Should domestic labour be valued the same as work outside the home? What is the contribution of a stay at home wife and mother? How can we evaluate emotional labour when it often goes unseen?
No, these are not topic questions during a “Lean In” circle. These are questions that many courts are grappling with now that female foreign supporters of ISIS who travelled to the so-called caliphate are now seeking to return to their home countries.
It is very difficult to try and convict someone for terrorism support under most criminal justice systems and under current laws when they “only” had a domestic role.

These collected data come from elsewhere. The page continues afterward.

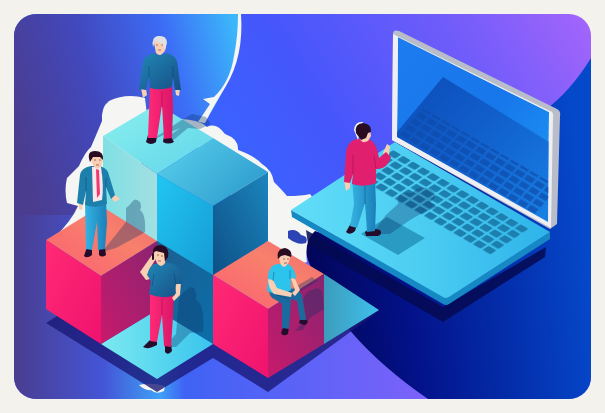
<!DOCTYPE html>
<html lang="en">
<head>
<meta charset="utf-8">
<title>Team on blocks with laptop</title>
<style>
:root{--paper:#f4f2ec;--white:#f5f5f3;--navy:#1b1a78;--pink:#f5186f;--pants:#f0206f;--teal:#1a6c9c;--cyan:#2cc3ec;--skin:#f9cfb4;--skin-shade:#eeb294;--hair:#2a0c22;--shoe:#240d2c;--key:#1d7fae}
html,body{margin:0;background:var(--paper);overflow:hidden}
svg{display:block;width:605px;height:413px}
.paper{fill:var(--white)}
.floor-shadow{fill:var(--navy);opacity:.8}
.cast{fill:#0a2f63;opacity:.32}
.skin{fill:var(--skin)}.skin-shade{fill:var(--skin-shade)}
.hair{fill:var(--hair)}.shoe{fill:var(--shoe)}.pants{fill:url(#pantsPink)}
.fold{fill:none;stroke:#0a3a66;stroke-opacity:.4;stroke-width:1}
.fold-pink{fill:none;stroke:#a80e58;stroke-opacity:.6;stroke-width:1}
</style>
</head>
<body>
<svg viewBox="0 0 605 413" role="img" aria-label="Isometric illustration of people standing on coloured blocks beside a large laptop">
<defs>
<clipPath id="cardShape"><rect x="14" y="14" width="577" height="385" rx="22"/></clipPath>
<linearGradient id="sky" gradientUnits="userSpaceOnUse" x1="230" y1="240" x2="590" y2="20"><stop offset="0" stop-color="#3568ff"/><stop offset=".35" stop-color="#4556fb"/><stop offset=".7" stop-color="#6f5cfa"/><stop offset="1" stop-color="#a365fb"/></linearGradient>
<linearGradient id="leftGlow" gradientUnits="userSpaceOnUse" x1="14" y1="120" x2="245" y2="60"><stop offset="0" stop-color="#4a3d90"/><stop offset=".35" stop-color="#4248bd"/><stop offset=".7" stop-color="#3c6cf6"/><stop offset="1" stop-color="#3cb8fa"/></linearGradient>
<linearGradient id="lowGlow" gradientUnits="userSpaceOnUse" x1="14" y1="330" x2="420" y2="330"><stop offset="0" stop-color="#4a3d90"/><stop offset=".22" stop-color="#4455d6"/><stop offset=".36" stop-color="#3fa0f6"/><stop offset=".42" stop-color="#3f63f4"/><stop offset="1" stop-color="#7a62fa"/></linearGradient>
<linearGradient id="deep" gradientUnits="userSpaceOnUse" x1="310" y1="290" x2="591" y2="260"><stop offset="0" stop-color="#020559"/><stop offset=".35" stop-color="#03128a"/><stop offset="1" stop-color="#0549cb"/></linearGradient>
<linearGradient id="blueTop" x1="0" y1="0" x2="1" y2="1"><stop offset="0" stop-color="#8cf0ee"/><stop offset="1" stop-color="#5fd5ea"/></linearGradient>
<linearGradient id="blueTopNear" x1="0" y1="0" x2="1" y2=".6"><stop offset="0" stop-color="#5bd2ec"/><stop offset="1" stop-color="#2f9fd0"/></linearGradient>
<linearGradient id="paleSide" x1="0" y1="0" x2="1" y2="0"><stop offset="0" stop-color="#7fe0e4"/><stop offset="1" stop-color="#a2dfe2"/></linearGradient>
<linearGradient id="blueLeft" x1="0" y1="0" x2="1" y2="1"><stop offset="0" stop-color="#22c6f2"/><stop offset="1" stop-color="#159bd4"/></linearGradient>
<linearGradient id="blueRight" x1="1" y1="0" x2="0" y2="1"><stop offset="0" stop-color="#1c86bd"/><stop offset="1" stop-color="#0c4f86"/></linearGradient>
<linearGradient id="wall" x1="0" y1="0" x2="1" y2="1"><stop offset="0" stop-color="#1c5f92"/><stop offset="1" stop-color="#0b6ea8"/></linearGradient>
<linearGradient id="coral" x1="0" y1="1" x2="1" y2="0"><stop offset="0" stop-color="#fb5f72"/><stop offset=".6" stop-color="#f8806c"/><stop offset="1" stop-color="#ee6a70"/></linearGradient>
<linearGradient id="pinkLeft" x1="0" y1="0" x2="1" y2="1"><stop offset="0" stop-color="#ff2a74"/><stop offset="1" stop-color="#f0126f"/></linearGradient>
<linearGradient id="pinkRight" x1="0" y1="1" x2="1" y2="0"><stop offset="0" stop-color="#c81a6c"/><stop offset="1" stop-color="#8a2470"/></linearGradient>
<linearGradient id="tile" x1="0" y1="0" x2="1" y2="0"><stop offset="0" stop-color="#7ceaf0"/><stop offset="1" stop-color="#39c4ee"/></linearGradient>
<linearGradient id="sideTile" x1="0" y1="0" x2="1" y2="0"><stop offset="0" stop-color="#3c9cbc"/><stop offset="1" stop-color="#3fc0ec"/></linearGradient>
<linearGradient id="deck" gradientUnits="userSpaceOnUse" x1="300" y1="220" x2="545" y2="220"><stop offset="0" stop-color="#5fdcf7"/><stop offset=".5" stop-color="#4bcdf2"/><stop offset="1" stop-color="#2fb4ea"/></linearGradient>
<linearGradient id="glass" x1="0" y1="0" x2="1" y2="1"><stop offset="0" stop-color="#1d7df0"/><stop offset=".5" stop-color="#1676ea"/><stop offset="1" stop-color="#1e9cf6"/></linearGradient>
<linearGradient id="mirror" x1="0" y1="0" x2="1" y2="1"><stop offset="0" stop-color="#0b49b4"/><stop offset="1" stop-color="#1469d4" stop-opacity=".5"/></linearGradient>
<linearGradient id="pantsPink" x1="0" y1="0" x2="1" y2="0"><stop offset="0" stop-color="#ff2a78"/><stop offset="1" stop-color="#da1668"/></linearGradient>
<linearGradient id="sweater" x1="0" y1="0" x2="1" y2="1"><stop offset="0" stop-color="#2087b6"/><stop offset="1" stop-color="#174f86"/></linearGradient>
<linearGradient id="jeans" x1="0" y1="0" x2="1" y2="0"><stop offset="0" stop-color="#35b4e2"/><stop offset="1" stop-color="#1b7fba"/></linearGradient>
<pattern id="keys" width="10" height="10" patternUnits="userSpaceOnUse"><rect x="1" y="1" width="8" height="7.5" rx="1" fill="#1d7fae"/></pattern>
<pattern id="mirrorKeys" width="10" height="10" patternUnits="userSpaceOnUse"><rect x="1" y="1" width="8" height="7" fill="#0d49a8"/></pattern>
<clipPath id="screenShape"><polygon points="398,37 549,112 548,222 397,137"/></clipPath>
</defs>

<g id="background" clip-path="url(#cardShape)">
<rect x="14" y="14" width="577" height="385" fill="url(#sky)"/>
<path d="M14 14H240Q243 66 205 122L110 240H14Z" fill="url(#leftGlow)"/>
<path d="M14 215H310L430 399H14Z" fill="url(#lowGlow)"/>
<path d="M591 58Q570 92 545 110L395 142L310 225Q302 240 308 260Q335 335 428 399H591Z" fill="url(#deep)"/>
<path class="paper" d="M238 14H241Q244 56 226 86Q216 102 205 123L198 122L210 104L203 99L214 97Q230 82 234 56Q238 36 238 14Z"/>
<path class="paper" d="M145 98Q126 93 109 101Q101 107 102 121Q97 133 91 147Q85 152 79 166L67 178Q64 190 67 203L78 206Q72 220 55 237L112 238L150 140Z"/>
<path class="paper" d="M178 119Q198 119 207 127Q216 122 225 134Q239 139 238 150Q255 156 262 164Q272 170 274 182Q282 190 287 196Q302 196 310 194L345 240L315 231Q304 240 307 262L300 264L262 240L200 150Z"/>
<path d="M288 231Q296 228 301 235Q309 236 306 243Q298 246 288 238Z" fill="#2b43b5"/>
<path class="paper" d="M139 385Q151 382 165 386L164 391Q156 395 151 390Q145 391 139 385Z"/>
</g>

<g id="blocks">
<polygon class="floor-shadow" points="46,323 60,314 157,376 213,343 268,376 362,304 379,311 268,392 213,358 157,392"/>
<g id="blue-block">
<polygon points="103,136 157,104 213,138 157,174" fill="url(#blueTop)"/>
<polygon points="157,174 213,138 268,172 213,206" fill="url(#blueTopNear)"/>
<polygon points="103,136 157,174 157,242 103,208" fill="url(#paleSide)"/>
<polygon points="157,174 213,206 213,276 157,242" fill="url(#blueLeft)"/>
<polygon points="213,206 268,172 268,241 213,276" fill="url(#blueRight)"/>
</g>
<polygon points="157,241 213,275 213,344 157,310" fill="url(#wall)"/>
<polygon points="101,344 157,310 213,344 157,379" fill="url(#tile)"/>
<polygon points="324,274 379,310 324,344" fill="url(#sideTile)"/>
<g id="pink-block-left">
<polygon points="46,240 101,206 157,241 101,276" fill="url(#coral)"/>
<polygon points="46,240 101,276 101,344 46,309" fill="url(#pinkLeft)"/>
<polygon points="101,276 157,241 157,310 101,344" fill="url(#pinkRight)"/>
</g>
<g id="pink-block-right">
<polygon points="213,275 268,241 324,274 268,309" fill="url(#coral)"/>
<polygon points="213,275 268,309 268,378 213,344" fill="url(#pinkLeft)"/>
<polygon points="268,309 324,274 324,344 268,378" fill="url(#pinkRight)"/>
</g>
<g id="cast-shadows" class="cast">
<path d="M150 141L180 121L192 114L206 117L211 124L200 129L188 128L170 143L163 141L180 128Z"/>
<path d="M102 252L126 222L126 208Q130 205 132 202Q135 197 140 202Q142 207 140 210Q146 214 145 232L140 235L116 248Z"/>
<path d="M164 347L176 334L179 300Q182 292 187 290Q190 285 195 289Q197 295 196 300Q205 305 203 332L190 333L176 347Z"/>
<path d="M295 331L306 318L303 300Q306 290 312 290Q318 286 322 291L324 309L310 318L303 330Z"/>
<path d="M286 300L318 281L312 277L293 288Z"/>
</g>
</g>

<g id="laptop">
<polygon points="306,230 443,307 546,247 545,257 443,322 308,244" fill="#050a52" opacity=".85"/>
<path d="M291 210L447 298L550 232V239L449 304Q446 306 443 304L292 217Z" fill="#1689c4"/>
<path d="M291 210L395 142L550 232L449 297Q446 299 443 297Z" fill="url(#deck)"/>
<rect width="140" height="50" transform="matrix(.98 .57 -.8 .54 393 149)" fill="url(#keys)"/>
<polygon points="361,234 387,217 425,238 398,255" fill="#2a9cc4"/>
<path class="cast" d="M372 234L386 215L398 204Q396 190 412 193Q420 184 431 190Q440 196 430 202L437 207L424 212L410 220L390 234Z"/>
<path d="M393 34Q393 29 399 31L557 109Q561 111 560 116L557 224L550 229L392 140Z" fill="#b9bcc9"/>
<path d="M393 34L550 111Q554 112 553 117L551 228L392 140Z" fill="#eeeef3"/>
<g clip-path="url(#screenShape)">
<polygon points="398,37 549,112 548,222 397,137" fill="url(#glass)"/>
<polygon points="397,132 443,77 549,142 549,224 397,138" fill="url(#mirror)"/>
<rect width="140" height="44" transform="matrix(.98 .57 .55 -.62 398 135)" fill="url(#mirrorKeys)" opacity=".65"/>
</g>
</g>

<g id="people">
<g id="man-on-top">
<path class="shoe" d="M148 135L157 136L156 142Q151 146 146 142ZM164 136L171 137L174 142Q168 145 163 142Z"/>
<path class="pants" d="M150 85H172L173 108L172 138L164 139L162 105L157 138L148 138Z"/>
<path class="fold-pink" d="M162 91V107"/>
<path class="skin" d="M141 88L146 89L147 95L143 98ZM175 88H180L179 96L176 95Z"/>
<path d="M154 53Q145 55 143 62L139 89L146 90L149 76L150 88Q161 91 172 87L173 77L175 90H181L177 61Q175 55 166 53Q160 57 154 53Z" fill="url(#sweater)"/>
<path class="fold" d="M149 66V77M173 66V78"/>
<path class="skin" d="M154 43Q154 38 160 38Q166 38 166 44Q166 51 163 53Q160 57 156 53Z"/>
<path d="M153 47Q151 37 158 36Q167 35 167 43L165 50L163 44L155 41Z" fill="#e1e1e4"/>
<path d="M156 45H158M161 45H163M158 50H161" stroke="#9d6152" stroke-width=".8"/>
</g>

<g id="man-in-suit">
<path class="shoe" d="M87 247L92 248L92 255Q87 259 84 256ZM99 248L105 248L106 255Q102 258 99 255Z"/>
<path d="M85 202H106L107 222L105 249L98 250L97 222L92 250L86 249Z" fill="url(#jeans)"/>
<path class="skin" d="M79 202L83 204L82 210L79 209ZM109 196L114 194L120 199L115 202Z"/>
<path d="M91 166Q81 168 80 175L77 203L83 205L86 191L85 205Q96 209 107 204L106 187L111 199L115 195L108 172Q105 167 99 166Z" fill="#1c7fac"/>
<path d="M92 167L101 167Q104 186 102 200L93 202Z" fill="#f6e8ec"/>
<path d="M96 169L99 170L100 194L97 198Z" fill="#f2386f"/>
<path class="fold" d="M86 177V191M106 178V187"/>
<path class="skin" d="M91 158Q91 153 97 154Q103 153 103 160Q102 167 98 169Q92 168 91 158Z"/>
<path class="hair" d="M90 162Q86 151 95 151Q104 151 103 160L100 157L93 157Z"/>
<path d="M94 160H96M99 160H101M96 165H99" stroke="#8d4b44" stroke-width=".8"/>
</g>

<g id="man-on-phone">
<path class="shoe" d="M151 339L157 340L157 345Q148 350 143 347ZM165 344L171 344L172 351Q168 356 165 352Z"/>
<path class="pants" d="M150 293H174L173 316L171 347L164 346L162 315L157 342L150 341Z"/>
<path class="fold-pink" d="M162 298V315"/>
<path class="skin" d="M152 255L156 252L157 257L149 270L150 279L146 280L140 272ZM174 281L181 282L180 295L174 301L172 298L176 293Z"/>
<path d="M154 264Q149 267 147 275L151 281L149 294Q162 300 175 295L176 284L182 284Q181 269 176 265Q166 261 154 264Z" fill="url(#sweater)"/>
<path class="fold" d="M154 274L152 286M174 273L176 285"/>
<path class="skin" d="M154 254Q154 247 161 248Q168 248 167 256Q166 265 161 266Q156 265 154 254Z"/>
<path class="hair" d="M153 253Q152 246 160 245Q170 246 168 257L165 262L164 253L156 251Z"/>
<rect class="hair" x="152" y="253" width="2" height="7" rx="1"/>
<path d="M157 255H159M161 256H163M158 261H161" stroke="#8d4b44" stroke-width=".8"/>
</g>

<g id="seated-man">
<path class="shoe" d="M284 325L289 327L288 334Q283 337 281 333ZM301 317L307 320Q309 324 304 325L299 323Z"/>
<path d="M270 287Q267 297 276 300L282 304L282 328L289 329L291 299L297 301L300 320L306 320L302 295Q300 289 287 288Z" fill="#1b6a9e"/>
<path class="fold" d="M274 294L289 299"/>
<path d="M277 264Q268 266 268 277L267 291Q278 297 291 290L291 278L296 279Q295 267 288 264Z" fill="var(--cyan)"/>
<path class="skin" d="M268 279L273 280L277 288L292 293L291 297L274 294Q268 288 268 279ZM291 278L295 279L300 290L295 296L292 293L295 290Z"/>
<path class="fold" d="M274 272L273 281M290 270V279"/>
<path class="skin" d="M279 254Q280 250 286 251Q291 252 290 258Q288 266 284 267Q279 266 279 254Z"/>
<path class="hair" d="M278 259Q276 249 285 248Q293 250 291 257L285 255L281 256Z"/>
<path d="M283 259H285M287 259H289M284 263H287" stroke="#8d4b44" stroke-width=".8"/>
</g>

<g id="man-at-laptop">
<path class="shoe" d="M351 223L357 225L355 231Q350 236 346 232ZM371 228L380 230Q383 234 378 236L366 236L365 232Z"/>
<path d="M352 179H375L376 205L375 231L367 232L365 203L357 228L350 226L354 204Z" fill="url(#jeans)"/>
<path class="fold" d="M365 186V204"/>
<path class="skin" d="M344 180L350 181L350 188L346 191ZM383 153L387 144L390 146L389 155L387 159Z"/>
<path d="M356 139Q347 142 346 153L344 182L350 183L353 174L352 184Q364 188 376 183L376 169Q387 170 391 157L386 152L379 158Q377 143 369 139Z" fill="#e01f6e"/>
<path class="fold-pink" d="M353 155V174M374 156L376 169"/>
<path class="paper" d="M354 130Q355 121 363 122L358 140Z"/>
<path class="skin" d="M359 129L370 129L371 136L368 141Q362 144 360 139Z"/>
<path class="hair" d="M356 133Q354 124 363 123Q372 124 371 132L368 133L366 138L361 140Z"/>
</g>
</g>
</svg>
</body>
</html>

There is a growing acknowledgment that many of these women weren’t just duped or groomed or tricked into travelling to a war zone. They supported ISIS of their own volition and agency. Despite their desire to return to their home countries, many remain committed to the cause and potentially dangerous. If they have renounced their support of ISIS, they must still be held accountable for their participation in a nihilistic and violent organization that threatened global security.
I argue in my Lowy Institute Analysis, “Behind the Veil: The Role of Women in Jihad After the Caliphate”, that the definition of “participation” or “support” of a terrorist organisation must be expanded to account for the full contribution of women in jihad, including the essential state-building tasks these women performed – such as supporting combatants through many forms of domestic and unseen labour, educating recruits, and bringing up children in the ideology – and not just carrying out attacks, recruiting, and spreading propaganda.
Absent other mitigating factors, women’s crucial domestic, educational and other enabling influence should also be considered as terrorist “support”, and charges and sentencing should reflect this.
Yet because it cannot be proven that these women did participated in direct combat or attack plotting, how can we asses and describe the nature of their support? If a particular country does not have a foreign incursion offence (as Australia does), on what grounds can a government seek to try and convict women for their “invisible” support of ISIS?
It is very difficult to try and convict someone for terrorism support under most criminal justice systems and under current laws when they “only” had a domestic role. It is easy to dismiss the agency of many of these women when we have been conditioned to accept that women under ISIS were cloistered or oppressed, confined at home bearing and rearing children, with little constructive role in the organisation.
After all, women were allowed out in public only under full covering and for express purposes – how then could they had any active role in the terrorist organisation that is prosecutable?
A potentially precedent setting terrorism case in Germany is attempting to do just that. Sabine S. – a 32 year old German convert to Islam who also formerly fought in the Irish Army – was convicted of supporting terrorism and sentenced to five years. While five years is an arguably light sentence, prosecutors managed to find a way around a previous high court ruling that found performing household tasks did not constitute support of terror activities. Prosecutors argued instead that because Sabine S had lived with her family in houses belonging to people who had fled territory occupied by ISIS, she helped the terrorists secure control over conquered territory.
However, even though the German high court found that domestic duties do not constitute terror support, ISIS certainly did. More than supportive, ISIS views the domestic role of women as in fact essential.
ISIS eventually expanded the role of women beyond domestic duties and many women became involved in insurgent operations in theatre and as part of self-directed attacks around the world. But ISIS always viewed the role of women as more important than that of combatant. In many ways, it viewed its men as expendable, not of this world. Men’s role was to fight, not fear death and sacrifice their lives for the cause.
Its female supporters, however, were not so expendable. From the outset, ISIS believed that jihad was a generational conflict. Women’s primary role was to give birth to, raise and indoctrinate future generations of jihadists. This is why it was common for women to celebrate their husbands martyrdom and quickly remarry.
Numerous writings and propaganda emphasised women’s essential role as the thread between generations. For example, in Dabiq magazine, in an article called, “A Jihad Without Fighting”, the author laid out this fundamental role of women by evoking the strong, protective imagery of a lion and her cubs:
As for you, O mother of lion cubs … what will make you know what the mother of lion cubs is? She is the teacher of generations.
ISIS believed strongly that role of women as mothers and the bearers of the next and better generation of jihadists is a critical function of their revival after the fall of the caliphate. While committing many atrocities against women, ISIS at the same time understood and valued the domestic and emotional labour of women for their own nefarious ends.
Without the wives and mothers of ISIS, the jihad cannot continue.